April 8, 2013

Suppressing Reality-Based Analysis: Chomsky, the Leveretts, and America’s Iran Debate

Suppressing Reality-Based Analysis: Chomsky, the Leveretts, and America’s Iran Debate
By Flynt Leverett and Hillary Mann Leverett 
Published on April 8, 2013
Mainstream reaction to our new book, Going to Tehran:  Why the United States Must Come to Terms with the Islamic Republic of Iran, underscores some important realities about America’s Iran debate—and about the political and cultural obstacles to truly constructive change in American foreign policy.  Flynt addressed this point last week on “The Monitor,” a news analysis program hosted by Mark Bebawi and Otis McClay for KPFT, Pacifica Radio’s Houston station.  (To listen to the interview, click here; Flynt is the second half of the program, so those who want to go directly to him should scroll forward to just slightly past the halfway mark.)

In his first question, Mark Bebawi underscores that both of us are people who have spent “a lot of time in the institutions of power,” with connections to “all sorts of fairly well respected within the mainstream” organizations (e.g., the Council on Foreign Relations, the International Institute for Strategic Studies, and, at various points, prominent Washington think tanks).  He commends Going to Tehran as “full of logical thinking based on history.”  He notes, though, that because the book’s analyses and arguments are “going against the tide,” mainstream reaction to Going to Tehran is “full of all sorts of accusations about what your motives might be” for having written itincluding “everything from accusations of being agents of the Iranian government to being a disgruntled employee.”  Flynt responds,

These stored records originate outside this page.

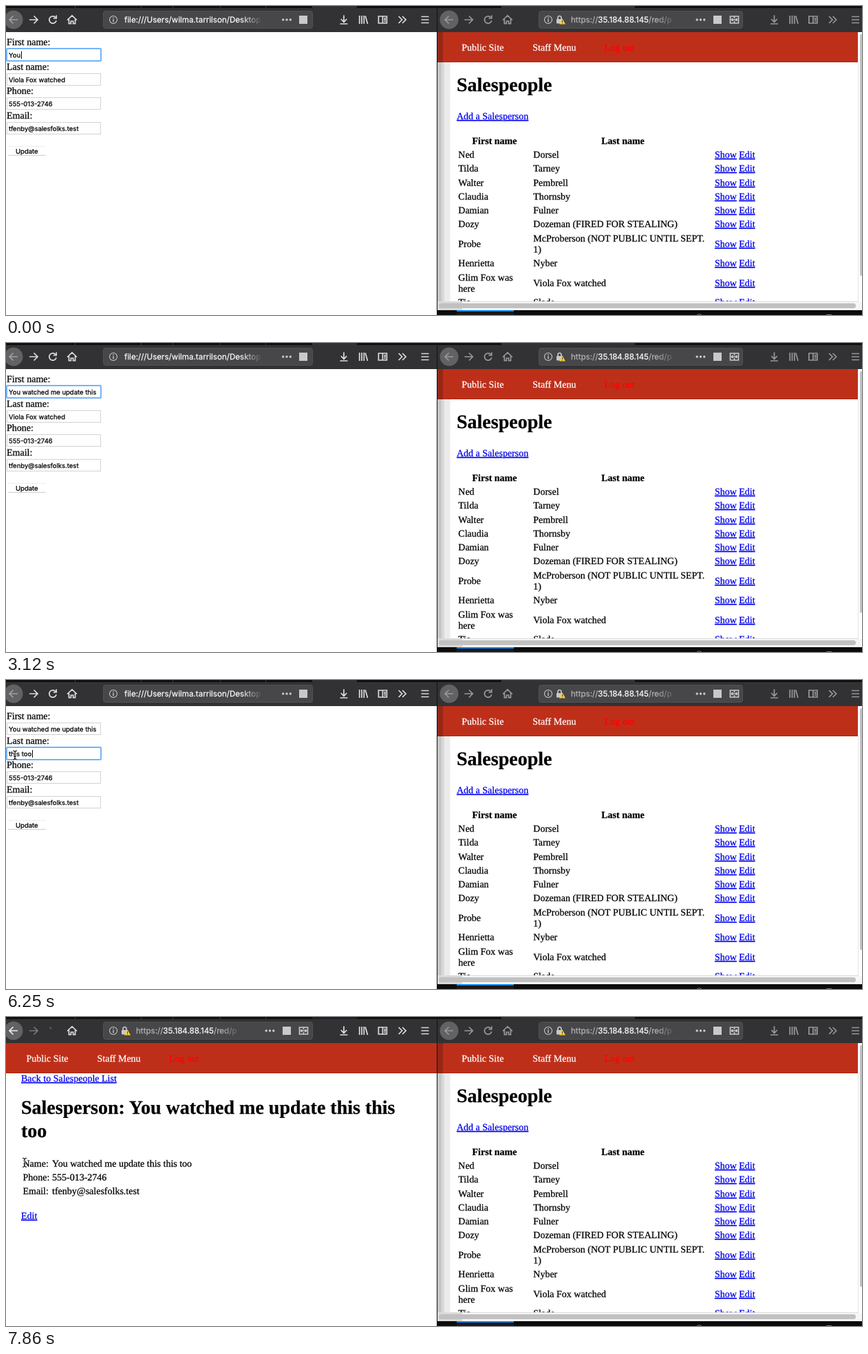
Animation, 1244 px wide and 450 px high, one loop 8 s. Source, as an HTML page:

```html
<!DOCTYPE html>
<html lang="en">
<head>
<meta charset="utf-8">
<title>Edit a salesperson</title>
<style>
html, body { margin: 0; width: 100%; height: 100%; overflow: hidden; background: #fff; }
svg { display: block; width: 100vw; height: 100vh; }
text {
  white-space: pre; font: 14px "Liberation Serif", Times, serif; text-rendering: geometricPrecision;
  fill: currentColor; stroke: currentColor; stroke-width: .25px;
}
.h1 { font-size: 28px; font-weight: bold; }
.th { font-weight: bold; text-anchor: middle; }
.link { color: #00e; text-decoration: underline; }
.ui { font: 9.5px Inter, sans-serif; }
.url { font: 11.6px Inter, sans-serif; color: #b1b1b3; }
.host { color: #f9f9fa; fill: #f9f9fa; stroke: #f9f9fa; }
.icon { fill: none; stroke: currentColor; stroke-width: 1.7; }
.field { fill: #fff; stroke: #d2d2d2; }
.focus { fill: none; stroke: #74b3f7; stroke-width: 2; }
</style>
</head>
<body>
<svg id="stage" viewBox="0 0 1244 450">
  <defs>
    <linearGradient id="fade">
      <stop stop-color="#474749" stop-opacity="0"/><stop offset="1" stop-color="#474749"/>
    </linearGradient>
    <clipPath id="list"><path d="M627 38H1244V430H627Z"/></clipPath>
  </defs>
</svg>
<script>
const stage = document.getElementById('stage');
const $ = id => document.getElementById(id);

const text = (x, y, s, cls = '', extra = '') => `<text x="${x}" y="${y}" class="${cls}" ${extra}>${s}</text>`;
const rect = (x, y, w, h, fill, extra = '') =>
  `<rect x="${x}" y="${y}" width="${w}" height="${h}" fill="${fill}" ${extra}/>`;
const group = (id, body, extra = '') => `<g id="${id}" ${extra}>${body}</g>`;

const shapes = {
  back: 'M6 0H-6M-.5-5.5L-6 0L-.5 5.5',
  forward: 'M-6 0H6M.5-5.5L6 0L.5 5.5',
  reload: 'M4-3.4A5.2 5.2 0 1 0 5.1 1.2M5.2-6.5V-2H.8',
  home: 'M-7 .5L0-6L7 .5M-4.6-1V5.6H-1.6V2H1.6V5.6H4.6V-1',
  download: 'M0-6.5V3M-4.2-1L0 3.4L4.2-1M-5.5 6H5.5',
  library: 'M-5.5-6V6M-2.2-6V6M1.1-6V6M3-5.5L6.3 6',
  sidebar: 'M-6-5H6V5H-6ZM0-5V5M2-2.2H4.5M2 .2H4.5M2 2.5H4.5',
  more: 'M-5-5L0 0L-5 5M.5-5L5.5 0L.5 5',
  menu: 'M-5.5-4.5H5.5M-5.5 0H5.5M-5.5 4.5H5.5',
  resize: 'M-6-5H6V5H-6ZM0-5V-2M0 2V5M-4 0H4M-2.3-1.8L-4 0L-2.3 1.8M2.3-1.8L4 0L2.3 1.8'
};
const icon = (name, x, color, extra = '') =>
  `<path class="icon" d="${shapes[name]}" transform="translate(${x} 20)" color="${color}" ${extra}/>`;

const soft = '#c9c9cb', bar = '#323234';
const info = x => `<g transform="translate(${x} 20)"><circle r="5.5" class="icon" style="stroke-width:1.1" color="${soft}"/>
  <path d="M0-1V3.2M0-3.4V-2" stroke="${soft}" stroke-width="1.4"/></g>`;
const warning = x => `<g transform="translate(${x} 20)">${rect(-6, -1, 9, 6.5, soft, 'rx="1"')}
  <path d="M-4-1V-3A2.5 2.5 0 0 1 1-3V-1" class="icon" color="${soft}"/>
  <path d="M2.5-1.5L7 6.5H-2Z" fill="#ffd02e"/><path d="M2.5 1V3.6M2.5 4.6V5.6" stroke="#333"/></g>`;
const dots = x => [-5.3, 0, 5.3].map(d => `<circle cx="${x + d}" cy="20" r="1.7" fill="${soft}"/>`).join('');
const badge = x => rect(x - 6, 14, 12, 12, soft);
const fade = (x, w = 28) => rect(x, 10, w, 20, 'url(#fade)');
const secureUrl = x => info(x) + warning(x + 18) +
  text(x + 33, 24, 'https://<tspan class="host">35.184.88.145</tspan>/red/p', 'url') + fade(x + 157, 30);

// Toolbar parts common to both windows
const toolbar = (x, w, boxX, boxW, tools, color) => rect(x, 0, w, 38, bar) + rect(x, 0, w, 3, '#0f0f11') +
  rect(boxX, 7.5, boxW, 25, '#474749', 'rx="3" stroke="#525254"') +
  ['download', 'library', 'sidebar', 'more'].map((n, i) => icon(n, tools + i * 28.2, color)).join('') +
  icon('menu', tools + 118, color);
const backDisc = x => `<circle cx="${x}" cy="20" r="13.5" fill="#626264"/>`;

const nav = (x, w) => rect(x, 38, w, 44, '#be2f1a') + rect(x, 81, w, 1, '#a82a15');
const navLinks = x => text(x, 65, 'Public Site', '', 'color="#fff"') +
  text(x + 103, 65, 'Staff Menu', '', 'color="#fff"') + text(x + 207.5, 65, 'Log out', '', 'color="#f00"');

const phone = '555-013-2746', email = 'tfenby@salesfolks.test';
const fullFirst = 'You watched me update this', fullLast = 'this too', oldLast = 'Viola Fox watched';

const fieldY = i => Math.round(62 + i * 35.6);
const form = ['First name:', 'Last name:', 'Phone:', 'Email:'].map((label, i) =>
  text(1, Math.round(57.4 + i * 35.4), label) +
  `<rect class="field" x="1.5" y="${fieldY(i) + .5}" width="136" height="17"/>`).join('') +
  rect(4, 101, 86, 12.5, '#b2d4fb', 'id="selection"') +
  text(4, 75, '', 'ui', 'id="first"') + text(4, 111, '', 'ui', 'id="last"') +
  text(4, 146, phone, 'ui') + text(4, 182, email, 'ui') +
  '<rect class="focus" id="focus" x="1" width="137" height="18" rx="1"/>' +
  rect(0, 0, 1, 11, '#000', 'id="caret"') +
  rect(3, 204, 55, 1, '#ededed') + rect(3, 217, 55, 1, '#cfcfcf') + text(14, 215, 'Update', 'ui');

const detail = nav(0, 626) + navLinks(29.5) + text(22, 94, 'Back to Salespeople List', 'link') +
  text(22, 141, 'Salesperson: You watched me update this this', 'h1') + text(22, 175, 'too', 'h1') +
  [['Name:', fullFirst + ' ' + fullLast], ['Phone:', phone], ['Email:', email]].map(([k, v], i) => {
    const y = Math.round(217.6 + i * 20.2);
    return text(24.5, y, k) + text(67, y, v);
  }).join('') + text(22, 294, 'Edit', 'link');

const leftBar = toolbar(0, 626, 141.5, 304, 491, '#dcdce0') +
  [100, 196, 242, 311, 377].map(x => rect(x, 0, 1, 3, '#3c3c3f')).join('') + rect(445, 0, 65, 3, bar, 'id="tab"') +
  backDisc(11) + icon('back', 11, '#a0a0a2', 'id="back"') + icon('forward', 40, '#dcdce0', 'id="forward"') +
  icon('home', 96, '#dcdce0') + icon('reload', 68, '#dcdce0', 'id="reload"') +
  '<path id="stop" class="icon" color="#aaaaad"/>' +
  group('fileBar', info(156) + text(172, 24, 'file:///Users/wilma.tarrilson/Desktop', 'url host') +
    fade(342, 30) + dots(408) + badge(432)) +
  group('webBar', secureUrl(156) + dots(383.5) + badge(408) + icon('resize', 432.5, soft, 'id="resize"'));

const rightBar = toolbar(627, 617, 774.5, 296, 1116.5, '#98989b') + rect(720, 0, 194, 3, bar) + backDisc(644) +
  ['back', 'forward', 'reload', 'home'].map((n, i) => icon(n, 644 + i * 28.3, '#98989b')).join('') +
  secureUrl(788) + dots(1009.5) + badge(1034) + icon('resize', 1058.5, soft);

// baseline, first name, last name; a slash breaks a cell over two lines
const people = [
  [221, 'Ned', 'Dorsel'], [241, 'Tilda', 'Tarney'], [262, 'Walter', 'Pembrell'], [282, 'Claudia', 'Thornsby'],
  [302, 'Damian', 'Fulner'], [322, 'Dozy', 'Dozeman (FIRED FOR STEALING)'],
  [351, 'Probe', 'McProberson (NOT PUBLIC UNTIL SEPT./1)'], [379, 'Henrietta', 'Nyber'],
  [408, 'Glim Fox was/here', oldLast], [436, 'Tia', 'Slade']
];
const cell = (x, y, s) => s.split('/').map((line, i, all) =>
  text(x, Math.round(y + (i - (all.length - 1) / 2) * 16.8), line)).join('');
const rightPage = nav(627, 611) + rect(627, 38, 8, 44, '#000', 'opacity=".2"') + navLinks(662.3) +
  rect(627, 82, 6, 348, '#c6c6c6') + rect(633, 82, 4, 348, '#d9d9d9') + rect(637, 82, 8.5, 348, '#ebebeb') +
  text(655, 124, 'Salespeople', 'h1') + text(655, 165, 'Add a Salesperson', 'link') +
  text(710, 201, 'First name', 'th') + text(896.5, 201, 'Last name', 'th') +
  people.map(([y, first, last]) => cell(657.3, y, first) + cell(766.3, y, last) +
    text(1030, y, 'Show', 'link') + text(1065.3, y, 'Edit', 'link')).join('');
const rightFrame = rect(1238, 82, 1, 349, '#e4e4e4') + rect(1241, 41, 4, 352, '#c1c1c1', 'rx="2"') +
  rect(627, 430, 612, 1, '#ddd') + rect(627, 431, 617, 12, '#f6f6f6') + rect(627, 431, 36, 12, '#d8d8d8') +
  rect(629, 433, 606, 7, '#c1c1c1', 'rx="3.5"') + rect(627, 443, 617, 7, '#0c0c0d') +
  rect(655, 443, 83, 2, '#0a84ff') + rect(655, 445, 83, 5, '#19191b') +
  '<path d="M1004 450Q1007.5 447 1011 450M1192 449.5H1200" fill="none" stroke="#77777a"/>';

const beam = 'M-3-6.5Q0-6.5 0-4V4Q0 6.5-3 6.5M3-6.5Q0-6.5 0-4M0 4Q0 6.5 3 6.5M-1.5 2H1.5';
stage.insertAdjacentHTML('beforeend', rect(0, 0, 1244, 450, '#fff') + group('form', form) + group('detail', detail) +
  leftBar + rightBar + group('page', rightPage, 'clip-path="url(#list)"') + rightFrame + rect(626, 0, 1, 450, '#111113') +
  group('cursor', `<path d="${beam}" class="icon" color="#fff" style="stroke-width:2.6"/>
    <path d="${beam}" class="icon" color="#000" style="stroke-width:1.1"/>`));

// [start time, value]
const firstKeys = [[0, 3], [150, 5], [300, 6], [440, 7], [740, 9], [890, 10], [1190, 11], [1340, 13], [1480, 15],
  [1780, 17], [1920, 18], [2220, 19], [2370, 20], [2520, 21], [2670, 23], [2820, 24], [2970, 25], [3120, 26]];
const lastKeys = [[4760, 1], [4910, 2], [5060, 3], [5210, 4], [5360, 6], [5510, 7], [5660, 8]];
const pointer = [[5950, [13, 110.5]], [6250, [13, 109.5]], [6400, [16, 137]], [6550, [25, 183]], [6690, [35, 220]], [6830, [27, 212]]];
const stopShapes = [[7430, 'M63 15L73 25M73 15L63 25'], [7570, 'M62.5 14.5L73.5 25.5'], [7720, 'M63 15L68 20'], [7860, 'M63.5 14.5L66 17.5']];
const at = (keys, t) => keys.filter(([start]) => start <= t).pop()?.[1];
const show = (id, on) => $(id).setAttribute('display', on ? 'inline' : 'none');
const set = (id, attrs) => { for (const k in attrs) $(id).setAttribute(k, attrs[k]); };

function draw(t) {
  const onLast = t >= 3710, blurred = t >= 7280, web = t >= 7430, loaded = t >= 7720;
  const typed = at(lastKeys, t), count = at(firstKeys, t);
  $('first').textContent = fullFirst.slice(0, count);
  $('last').textContent = typed ? fullLast.slice(0, typed) : oldLast;
  show('form', !loaded);
  show('detail', loaded);

  const active = $(onLast ? 'last' : 'first');
  show('focus', !blurred);
  set('focus', { y: fieldY(+onLast) });
  show('selection', onLast && !typed);
  show('caret', !blurred && (onLast ? typed : count < fullFirst.length));
  if (!loaded) {
    set('caret', { x: Math.round(4.5 + active.getComputedTextLength()), y: onLast ? 102 : 66 });
    set('selection', { width: $('last').getComputedTextLength() + 1 });
  }

  show('fileBar', !web);
  show('webBar', web);
  show('resize', loaded);
  show('reload', !web);
  show('stop', web);
  if (web) set('stop', { d: at(stopShapes, t), opacity: loaded ? .4 : 1 });
  set('back', { color: web ? '#f0f0f2' : '#a0a0a2' });
  set('forward', { color: web ? '#7b7b7e' : '#dcdce0' });
  set('tab', { fill: loaded ? '#1f2024' : bar });

  const place = at(pointer, t);
  show('cursor', place);
  if (place) set('cursor', { transform: `translate(${place})` });
}

function tick(now) {
  draw(now % 8000);
  requestAnimationFrame(tick);
}
draw(0);
requestAnimationFrame(tick);
</script>
</body>
</html>
```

We are taking on a very well entrenched mythology about Iran—about its foreign policy, about its internal politics, about how the United States deals with it.  Particularly in the post-Cold War era, America has embraced some very, very dangerous mythologies about different parts of the world, about America’s role in the world—I think that’s an important part of how we got into the terrible blunder and crime of the Iraq War.

My wife and I watched that one from the inside, when all the institutions that Americans are supposed to rely on to push back against bad policy ideas, against bad analysis, against bad arguments—institutions like Congress, media, think tanks, public intellectuals—with a few honorable and courageous exceptions, those institutions basically rolled over for the executive branch.  And we were determined that, this time around, someone was going to ask the hard questions, make the kind of countervailing arguments that should have been made before the Iraq invasion, but weren’t.

Continued. . .